The case is being made for Josh Allen, Lamar Jackson and, to a lesser degree, Baker Mayfield to get new deals having completed their first three season and all enjoying success. But there is only one of them who has won an MVP award and rewritten the record books. And Jackson is being represented by his mom, with zero guidance from the NFLPA (the union has tried to assist to no avail) and the rest of the industry has no idea what this contract will ultimately look like, there is zero flow of information about it in the agent community, and that could hold up the process around the league.
It's been a long time since a contract of this consequence was negotiated in such a non-traditional manner (Master P and Ricky Williams back in the day?) and whatever deal is done will have ramifications. Does he go for the bizarre 10-year structure that Patrick Mahomes took on a year ago at this time? Is it a very short-term deal? Does he just decide to end the process and play it out? Anything seems possible and from the Ravens' standpoint, the last thing you want to be doing is sitting down with your best player's mom to tell her all the things her son hasn't done and must improve on and why he doesn't deserve to get every penny he wants. The process requires exposing warts and engaging in a bare-fisted back-and-forth at times. Far easier exchange with a third party.
Good luck finding many comps to this situation, so I tend to think this goes on for a while, and we don't get a lot of action in the first half of July. One phone call could change it, as in any negotiation, but this is tricky.
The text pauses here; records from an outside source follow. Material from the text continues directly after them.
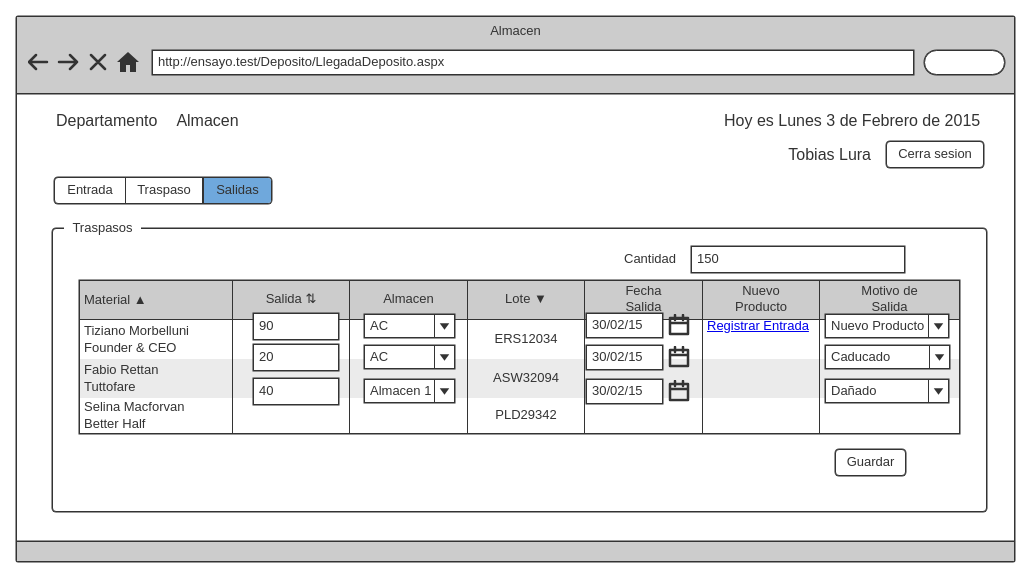
<!DOCTYPE html>
<html lang="es">
<head>
<meta charset="utf-8">
<title>Almacen</title>
<style>
:root { --ink: #333; --chrome: #ccc; --stripe: #ebebeb; --active: #6fa8dc; --link: #00e; --paper: #fff; }
* { box-sizing: border-box; margin: 0; }
body { width: 1031px; height: 578px; overflow: hidden; position: relative; background: var(--paper); color: var(--ink); font: 13px/16px "Liberation Sans", Arial, sans-serif; white-space: nowrap; }
a { color: inherit; text-decoration: none; }
.line { border: 1px solid var(--ink); box-shadow: 0 0 0 .5px var(--ink); background: var(--paper); }
.window { position: absolute; left: 16px; top: 16px; width: 999px; height: 546px; border-radius: 2px; display: flex; flex-direction: column; justify-content: space-between; }
.browser-bar { height: 77px; background: var(--chrome); border-bottom: 1px solid var(--ink); box-shadow: 0 .5px 0 var(--ink); padding-top: 6px; }
.browser-title { text-align: center; font-weight: 400; font-size: 13px; }
.toolbar { display: flex; align-items: center; margin-top: 11px; padding: 0 9px 0 11px; height: 25px; }
.toolbar svg { width: 112px; height: 25px; margin-right: 12px; flex: none; }
.address { flex: 1; height: 25px; display: flex; align-items: center; padding: 0 5px 2px; }
.search { width: 81px; height: 25px; border-radius: 13px; margin-left: 10px; }
.status-bar { height: 20px; background: var(--chrome); border-top: 1px solid var(--ink); box-shadow: 0 -.5px 0 var(--ink); }
.page-head { position: absolute; left: 56px; top: 111px; width: 928px; display: flex; justify-content: space-between; font-size: 16px; line-height: 20px; }
.department { display: flex; gap: 19px; }
.session { width: 260px; }
.user { display: flex; align-items: center; justify-content: flex-end; gap: 15px; margin-top: 10px; }
.button { display: flex; align-items: center; justify-content: center; height: 27px; border-radius: 4px; font-size: 13px; line-height: 16px; padding-bottom: 2px; }
.logout { width: 98px; }
.tabs { position: absolute; left: 54px; top: 177px; width: 218px; height: 27px; border-radius: 4px; display: flex; }
.tabs a { display: flex; align-items: center; justify-content: center; padding-bottom: 2px; }
.tabs a:nth-child(1) { width: 70px; }
.tabs a:nth-child(2) { width: 77px; border-left: 1px solid var(--ink); }
.tabs .current { flex: 1; background: var(--active); border-left: 2px solid var(--ink); border-radius: 0 3px 3px 0; }
.panel { position: absolute; left: 52px; top: 228px; width: 935px; height: 284px; border-radius: 4px; }
.panel-title { position: absolute; left: 11px; top: -9px; width: 77px; text-align: center; background: var(--paper); font-size: 13px; font-weight: 400; }
.quantity { position: absolute; left: 624px; top: 246px; display: flex; align-items: center; gap: 15px; }
.quantity span { width: 52px; padding-bottom: 2px; }
.field { display: flex; align-items: center; padding: 0 5px 2px; height: 27px; }
.quantity .field { width: 214px; }
.stock { position: absolute; left: 79px; top: 280px; width: 881px; height: 154px; display: grid; grid-template-rows: 39px 39px 39px 1fr; }
.row { display: grid; grid-template-columns: 152px 117px 118px 117px 118px 117px 1fr; }
.row > * { display: flex; align-items: center; justify-content: center; text-align: center; border-left: 1px solid var(--ink); padding-bottom: 2px; }
.row > :first-child { justify-content: flex-start; text-align: left; border-left: 0; padding-left: 4px; line-height: 17px; }
.head { background: var(--chrome); border-bottom: 1px solid var(--ink); }
.stripe { background: var(--stripe); }
.sort { font-family: "Liberation Sans", "DejaVu Sans", sans-serif; white-space: pre; }
.controls > * { position: absolute; left: var(--x); top: var(--y); }
.amount { --x: 253px; width: 86px; }
.store { --x: 364px; width: 91px; }
.date { --x: 586px; width: 77px; height: 25px; }
.reason { --x: 825px; width: 124px; }
.reason.wide { width: 125px; }
.select { height: 24px; display: flex; }
.select span { flex: 1; padding: 3px 0 0 5px; }
.select svg { width: 20px; height: 100%; border-left: 1px solid var(--ink); }
.calendar { --x: 668px; width: 22px; height: 23px; }
.register { --x: 707px; --y: 318px; color: var(--link); text-decoration: underline; }
.save { position: absolute; left: 835px; top: 449px; width: 71px; }
</style>
</head>
<body>
<svg width="0" height="0" style="position:absolute" aria-hidden="true">
  <defs>
    <symbol id="arrow" viewBox="0 0 20 22"><path d="M5 8H15L10 15Z" fill="#333"/></symbol>
    <symbol id="calendar" viewBox="0 0 22 23"><path d="M2 4H20V20H2ZM2 9H20M7 1V6M15 1V6" fill="none" stroke="#333" stroke-width="2.5" stroke-linejoin="round" stroke-linecap="round"/></symbol>
  </defs>
</svg>

<div class="window line">
  <header class="browser-bar">
    <h1 class="browser-title">Almacen</h1>
    <div class="toolbar">
      <svg viewBox="0 0 112 25" role="img" aria-label="Atrás, adelante, detener, inicio">
        <path d="M19 12H1M8 5L1 12L8 19M31 12H49M42 5L49 12L42 19M63 5L77 19M77 5L63 19" fill="none" stroke="#333" stroke-width="2.5" stroke-linecap="round" stroke-linejoin="round"/>
        <path d="M100 2L111 12H108V22H102V15H98V22H92V12H89Z" fill="#333"/>
      </svg>
      <div class="address line">http://ensayo.test/Deposito/LlegadaDeposito.aspx</div>
      <div class="search line"></div>
    </div>
  </header>
  <footer class="status-bar"></footer>
</div>

<section class="page-head">
  <div class="department"><span>Departamento</span><span>Almacen</span></div>
  <div class="session">
    <p>Hoy es Lunes 3 de Febrero de 2015</p>
    <div class="user"><span>Tobias Lura</span><a class="button logout line" href="#">Cerra sesion</a></div>
  </div>
</section>

<nav class="tabs line">
  <a href="#">Entrada</a><a href="#">Traspaso</a><a class="current" href="#">Salidas</a>
</nav>

<section class="panel line"><h2 class="panel-title">Traspasos</h2></section>

<div class="quantity"><span>Cantidad</span><div class="field line">150</div></div>

<div class="stock line" role="table">
  <div class="row head" role="row">
    <div class="sort">Material ▲</div>
    <div class="sort">Salida ⇅</div>
    <div>Almacen</div>
    <div class="sort">Lote ▼</div>
    <div>Fecha<br>Salida</div>
    <div>Nuevo<br>Producto</div>
    <div>Motivo de<br>Salida</div>
  </div>
  <div class="row" role="row">
    <div>Tiziano Morbelluni<br>Founder &amp; CEO</div>
    <div></div><div></div><div>ERS12034</div><div></div><div></div><div></div>
  </div>
  <div class="row stripe" role="row">
    <div>Fabio Rettan<br>Tuttofare</div>
    <div></div><div></div><div>ASW32094</div><div></div><div></div><div></div>
  </div>
  <div class="row" role="row">
    <div>Selina Macforvan<br>Better Half</div>
    <div></div><div></div><div>PLD29342</div><div></div><div></div><div></div>
  </div>
</div>

<div class="controls">
  <div class="field amount line" style="--y:313px">90</div>
  <div class="field amount line" style="--y:344px">20</div>
  <div class="field amount line" style="--y:378px">40</div>

  <div class="select store line" style="--y:314px"><span>AC</span><svg><use href="#arrow"/></svg></div>
  <div class="select store line" style="--y:345px"><span>AC</span><svg><use href="#arrow"/></svg></div>
  <div class="select store line" style="--y:379px"><span>Almacen 1</span><svg><use href="#arrow"/></svg></div>

  <div class="field date line" style="--y:313px">30/02/15</div>
  <div class="field date line" style="--y:345px">30/02/15</div>
  <div class="field date line" style="--y:379px">30/02/15</div>
  <svg class="calendar" style="--y:314px"><use href="#calendar"/></svg>
  <svg class="calendar" style="--y:346px"><use href="#calendar"/></svg>
  <svg class="calendar" style="--y:380px"><use href="#calendar"/></svg>

  <a class="register" href="#">Registrar Entrada</a>

  <div class="select reason line" style="--y:314px"><span>Nuevo Producto</span><svg><use href="#arrow"/></svg></div>
  <div class="select reason wide line" style="--y:345px"><span>Caducado</span><svg><use href="#arrow"/></svg></div>
  <div class="select reason line" style="--y:379px"><span>Dañado</span><svg><use href="#arrow"/></svg></div>
</div>

<a class="button save line" href="#">Guardar</a>
</body>
</html>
Who is 'that (expletive)' Brady referred to?
Tom Brady drops his bombshell right as everything shuts down, capturing rapt attention and intrigue. Don't expect him to spill the beans about this process anytime soon. Heck, I could see him (or maybe his agent, Don Yee) one day writing a book that Brady's production team then turns into a movie or a documentary about the process. But that's a long ways down the road, well after Brady retires. In the meantime, many an NFL coach or GM will be pondering just exactly whom Brady was referencing. Of course, they'll be sipping on a cocktail or riding the waves while they do it.